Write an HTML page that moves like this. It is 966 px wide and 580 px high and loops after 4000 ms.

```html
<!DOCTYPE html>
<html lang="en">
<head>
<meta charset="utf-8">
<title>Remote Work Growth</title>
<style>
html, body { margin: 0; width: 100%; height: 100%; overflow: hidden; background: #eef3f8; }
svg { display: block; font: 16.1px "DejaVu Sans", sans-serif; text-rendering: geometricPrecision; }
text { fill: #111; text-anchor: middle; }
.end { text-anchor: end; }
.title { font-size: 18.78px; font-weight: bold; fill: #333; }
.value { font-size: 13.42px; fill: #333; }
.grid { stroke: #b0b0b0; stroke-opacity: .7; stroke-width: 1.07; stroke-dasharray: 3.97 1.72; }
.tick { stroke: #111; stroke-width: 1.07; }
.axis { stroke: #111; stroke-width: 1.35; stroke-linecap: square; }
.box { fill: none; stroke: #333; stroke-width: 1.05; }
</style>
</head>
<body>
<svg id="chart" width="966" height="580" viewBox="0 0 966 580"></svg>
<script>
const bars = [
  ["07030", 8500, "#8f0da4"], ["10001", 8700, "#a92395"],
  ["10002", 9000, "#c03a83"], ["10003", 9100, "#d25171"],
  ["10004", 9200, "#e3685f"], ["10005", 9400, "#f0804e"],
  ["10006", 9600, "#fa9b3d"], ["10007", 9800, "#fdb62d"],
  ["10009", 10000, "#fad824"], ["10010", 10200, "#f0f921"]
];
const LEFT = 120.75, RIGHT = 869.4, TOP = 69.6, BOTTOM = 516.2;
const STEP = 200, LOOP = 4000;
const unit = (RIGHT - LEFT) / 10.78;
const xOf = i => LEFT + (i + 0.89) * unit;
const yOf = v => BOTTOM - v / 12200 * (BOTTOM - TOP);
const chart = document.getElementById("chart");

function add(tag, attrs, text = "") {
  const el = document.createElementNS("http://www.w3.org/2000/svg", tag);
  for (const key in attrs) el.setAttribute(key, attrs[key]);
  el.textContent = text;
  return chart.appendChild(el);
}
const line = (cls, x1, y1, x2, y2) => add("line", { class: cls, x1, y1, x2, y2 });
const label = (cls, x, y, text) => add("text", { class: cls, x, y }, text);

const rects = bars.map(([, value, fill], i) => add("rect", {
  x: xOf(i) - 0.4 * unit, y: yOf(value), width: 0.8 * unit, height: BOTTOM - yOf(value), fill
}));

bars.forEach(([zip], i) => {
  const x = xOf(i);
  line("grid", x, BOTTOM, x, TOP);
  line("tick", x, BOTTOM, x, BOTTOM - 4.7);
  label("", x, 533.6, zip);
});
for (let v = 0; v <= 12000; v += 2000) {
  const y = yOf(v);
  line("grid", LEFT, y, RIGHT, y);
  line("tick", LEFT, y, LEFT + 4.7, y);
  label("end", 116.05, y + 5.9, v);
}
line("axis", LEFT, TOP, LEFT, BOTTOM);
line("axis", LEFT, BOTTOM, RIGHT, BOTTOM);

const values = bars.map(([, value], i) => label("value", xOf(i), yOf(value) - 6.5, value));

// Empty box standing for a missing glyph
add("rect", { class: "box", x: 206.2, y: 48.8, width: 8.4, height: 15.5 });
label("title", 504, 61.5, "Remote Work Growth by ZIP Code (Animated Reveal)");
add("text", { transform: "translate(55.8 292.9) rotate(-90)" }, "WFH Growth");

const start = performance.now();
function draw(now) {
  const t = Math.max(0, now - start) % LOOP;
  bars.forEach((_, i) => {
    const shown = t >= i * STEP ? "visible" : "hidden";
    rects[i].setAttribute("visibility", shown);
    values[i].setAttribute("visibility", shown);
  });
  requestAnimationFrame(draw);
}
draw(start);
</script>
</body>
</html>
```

--

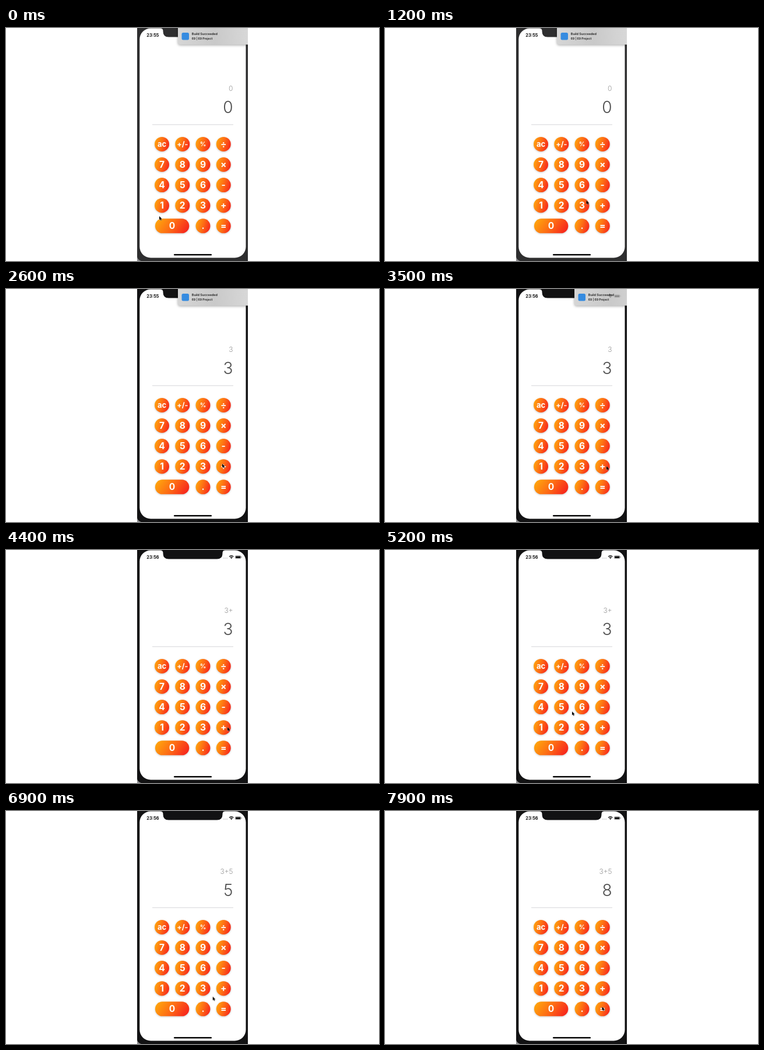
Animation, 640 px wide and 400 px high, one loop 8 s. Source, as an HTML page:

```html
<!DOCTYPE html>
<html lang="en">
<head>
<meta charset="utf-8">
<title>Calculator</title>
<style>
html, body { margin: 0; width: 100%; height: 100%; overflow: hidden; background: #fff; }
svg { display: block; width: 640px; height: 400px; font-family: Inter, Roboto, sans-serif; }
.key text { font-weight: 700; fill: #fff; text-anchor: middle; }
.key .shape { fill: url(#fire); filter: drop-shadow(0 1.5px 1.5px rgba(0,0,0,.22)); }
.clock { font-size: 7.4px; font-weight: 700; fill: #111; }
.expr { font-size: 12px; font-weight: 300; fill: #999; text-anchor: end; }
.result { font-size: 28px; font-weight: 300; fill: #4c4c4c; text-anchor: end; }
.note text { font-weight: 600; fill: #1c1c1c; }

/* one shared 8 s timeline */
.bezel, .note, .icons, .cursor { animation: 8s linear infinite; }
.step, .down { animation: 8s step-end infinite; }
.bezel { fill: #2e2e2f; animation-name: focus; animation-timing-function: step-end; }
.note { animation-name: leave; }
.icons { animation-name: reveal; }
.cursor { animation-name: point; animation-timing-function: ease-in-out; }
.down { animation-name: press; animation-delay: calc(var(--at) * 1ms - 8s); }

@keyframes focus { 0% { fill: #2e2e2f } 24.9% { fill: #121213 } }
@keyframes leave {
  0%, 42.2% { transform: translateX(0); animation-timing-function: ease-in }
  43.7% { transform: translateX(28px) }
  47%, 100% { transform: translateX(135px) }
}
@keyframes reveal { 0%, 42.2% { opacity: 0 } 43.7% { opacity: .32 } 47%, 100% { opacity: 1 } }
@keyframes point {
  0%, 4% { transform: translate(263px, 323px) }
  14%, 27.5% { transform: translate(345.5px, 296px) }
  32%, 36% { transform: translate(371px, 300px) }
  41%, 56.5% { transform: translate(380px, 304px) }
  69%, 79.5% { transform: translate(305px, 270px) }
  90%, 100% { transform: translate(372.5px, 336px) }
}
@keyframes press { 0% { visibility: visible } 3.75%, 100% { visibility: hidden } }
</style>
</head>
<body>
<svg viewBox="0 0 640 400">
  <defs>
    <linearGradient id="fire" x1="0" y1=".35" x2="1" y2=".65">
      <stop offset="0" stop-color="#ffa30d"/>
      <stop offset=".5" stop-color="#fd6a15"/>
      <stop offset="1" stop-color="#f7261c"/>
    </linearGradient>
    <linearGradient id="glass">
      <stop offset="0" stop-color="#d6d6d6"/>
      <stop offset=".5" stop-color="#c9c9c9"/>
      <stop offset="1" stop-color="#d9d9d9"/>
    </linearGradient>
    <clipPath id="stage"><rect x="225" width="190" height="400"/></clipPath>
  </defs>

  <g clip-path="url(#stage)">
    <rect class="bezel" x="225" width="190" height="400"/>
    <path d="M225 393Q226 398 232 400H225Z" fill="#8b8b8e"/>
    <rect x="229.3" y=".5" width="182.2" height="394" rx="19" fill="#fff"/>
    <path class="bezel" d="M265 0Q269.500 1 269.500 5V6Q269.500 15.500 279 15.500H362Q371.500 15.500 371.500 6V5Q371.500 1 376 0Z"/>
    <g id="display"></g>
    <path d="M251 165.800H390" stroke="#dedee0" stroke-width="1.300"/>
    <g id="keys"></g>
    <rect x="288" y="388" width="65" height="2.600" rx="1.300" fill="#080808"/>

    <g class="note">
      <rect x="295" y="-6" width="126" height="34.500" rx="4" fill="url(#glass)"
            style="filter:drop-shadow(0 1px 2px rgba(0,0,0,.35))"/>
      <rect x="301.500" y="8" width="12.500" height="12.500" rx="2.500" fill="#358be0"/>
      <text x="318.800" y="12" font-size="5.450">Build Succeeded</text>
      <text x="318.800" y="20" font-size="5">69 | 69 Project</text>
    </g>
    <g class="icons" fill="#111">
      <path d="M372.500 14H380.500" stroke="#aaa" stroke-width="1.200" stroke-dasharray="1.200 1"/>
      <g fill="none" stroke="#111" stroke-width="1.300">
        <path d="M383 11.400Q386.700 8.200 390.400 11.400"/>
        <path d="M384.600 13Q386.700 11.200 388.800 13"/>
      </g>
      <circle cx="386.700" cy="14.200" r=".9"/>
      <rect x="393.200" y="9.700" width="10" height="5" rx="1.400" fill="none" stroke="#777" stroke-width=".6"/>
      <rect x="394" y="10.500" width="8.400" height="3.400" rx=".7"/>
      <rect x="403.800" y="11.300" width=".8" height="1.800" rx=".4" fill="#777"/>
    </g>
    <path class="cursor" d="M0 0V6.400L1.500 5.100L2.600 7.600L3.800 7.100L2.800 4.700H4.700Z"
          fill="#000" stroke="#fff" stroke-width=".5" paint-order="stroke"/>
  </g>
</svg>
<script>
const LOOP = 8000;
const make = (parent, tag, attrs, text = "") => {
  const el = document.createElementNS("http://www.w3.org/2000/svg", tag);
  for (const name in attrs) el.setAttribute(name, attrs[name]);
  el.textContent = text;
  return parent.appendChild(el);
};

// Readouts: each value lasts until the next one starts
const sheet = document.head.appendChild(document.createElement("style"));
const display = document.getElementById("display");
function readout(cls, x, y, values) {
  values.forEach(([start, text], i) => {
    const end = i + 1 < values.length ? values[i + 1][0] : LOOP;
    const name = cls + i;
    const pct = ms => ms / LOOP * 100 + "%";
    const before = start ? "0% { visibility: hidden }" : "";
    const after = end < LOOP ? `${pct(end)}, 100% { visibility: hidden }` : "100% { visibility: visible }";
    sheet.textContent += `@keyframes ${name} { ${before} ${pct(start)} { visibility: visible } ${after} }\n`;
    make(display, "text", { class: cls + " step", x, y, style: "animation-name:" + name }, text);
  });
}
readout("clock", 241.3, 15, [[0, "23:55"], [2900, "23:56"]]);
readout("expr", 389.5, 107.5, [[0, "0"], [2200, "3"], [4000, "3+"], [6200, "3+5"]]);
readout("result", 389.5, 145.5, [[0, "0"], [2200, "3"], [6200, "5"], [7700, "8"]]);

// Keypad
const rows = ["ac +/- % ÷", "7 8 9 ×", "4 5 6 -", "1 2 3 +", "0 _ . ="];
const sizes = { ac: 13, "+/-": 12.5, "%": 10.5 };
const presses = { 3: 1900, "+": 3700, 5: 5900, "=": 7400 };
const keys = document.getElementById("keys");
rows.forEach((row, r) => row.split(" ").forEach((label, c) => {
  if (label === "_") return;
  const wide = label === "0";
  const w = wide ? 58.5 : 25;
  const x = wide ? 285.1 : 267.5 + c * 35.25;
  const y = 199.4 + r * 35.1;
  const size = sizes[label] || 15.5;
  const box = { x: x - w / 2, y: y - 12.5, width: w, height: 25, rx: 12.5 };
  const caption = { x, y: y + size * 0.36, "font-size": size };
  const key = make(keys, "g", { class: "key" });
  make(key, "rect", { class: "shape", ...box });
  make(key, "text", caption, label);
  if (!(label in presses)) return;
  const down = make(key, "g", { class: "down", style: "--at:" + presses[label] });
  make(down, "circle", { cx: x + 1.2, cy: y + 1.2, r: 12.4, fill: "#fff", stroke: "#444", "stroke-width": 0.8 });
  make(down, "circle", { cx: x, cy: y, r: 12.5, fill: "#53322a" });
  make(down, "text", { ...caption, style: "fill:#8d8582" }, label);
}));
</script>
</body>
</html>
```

Task directions >>
Return each line above where the word "anchor" shows up.

Expected answer >>
text { fill: #111; text-anchor: middle; }
.end { text-anchor: end; }
.key text { font-weight: 700; fill: #fff; text-anchor: middle; }
.expr { font-size: 12px; font-weight: 300; fill: #999; text-anchor: end; }
.result { font-size: 28px; font-weight: 300; fill: #4c4c4c; text-anchor: end; }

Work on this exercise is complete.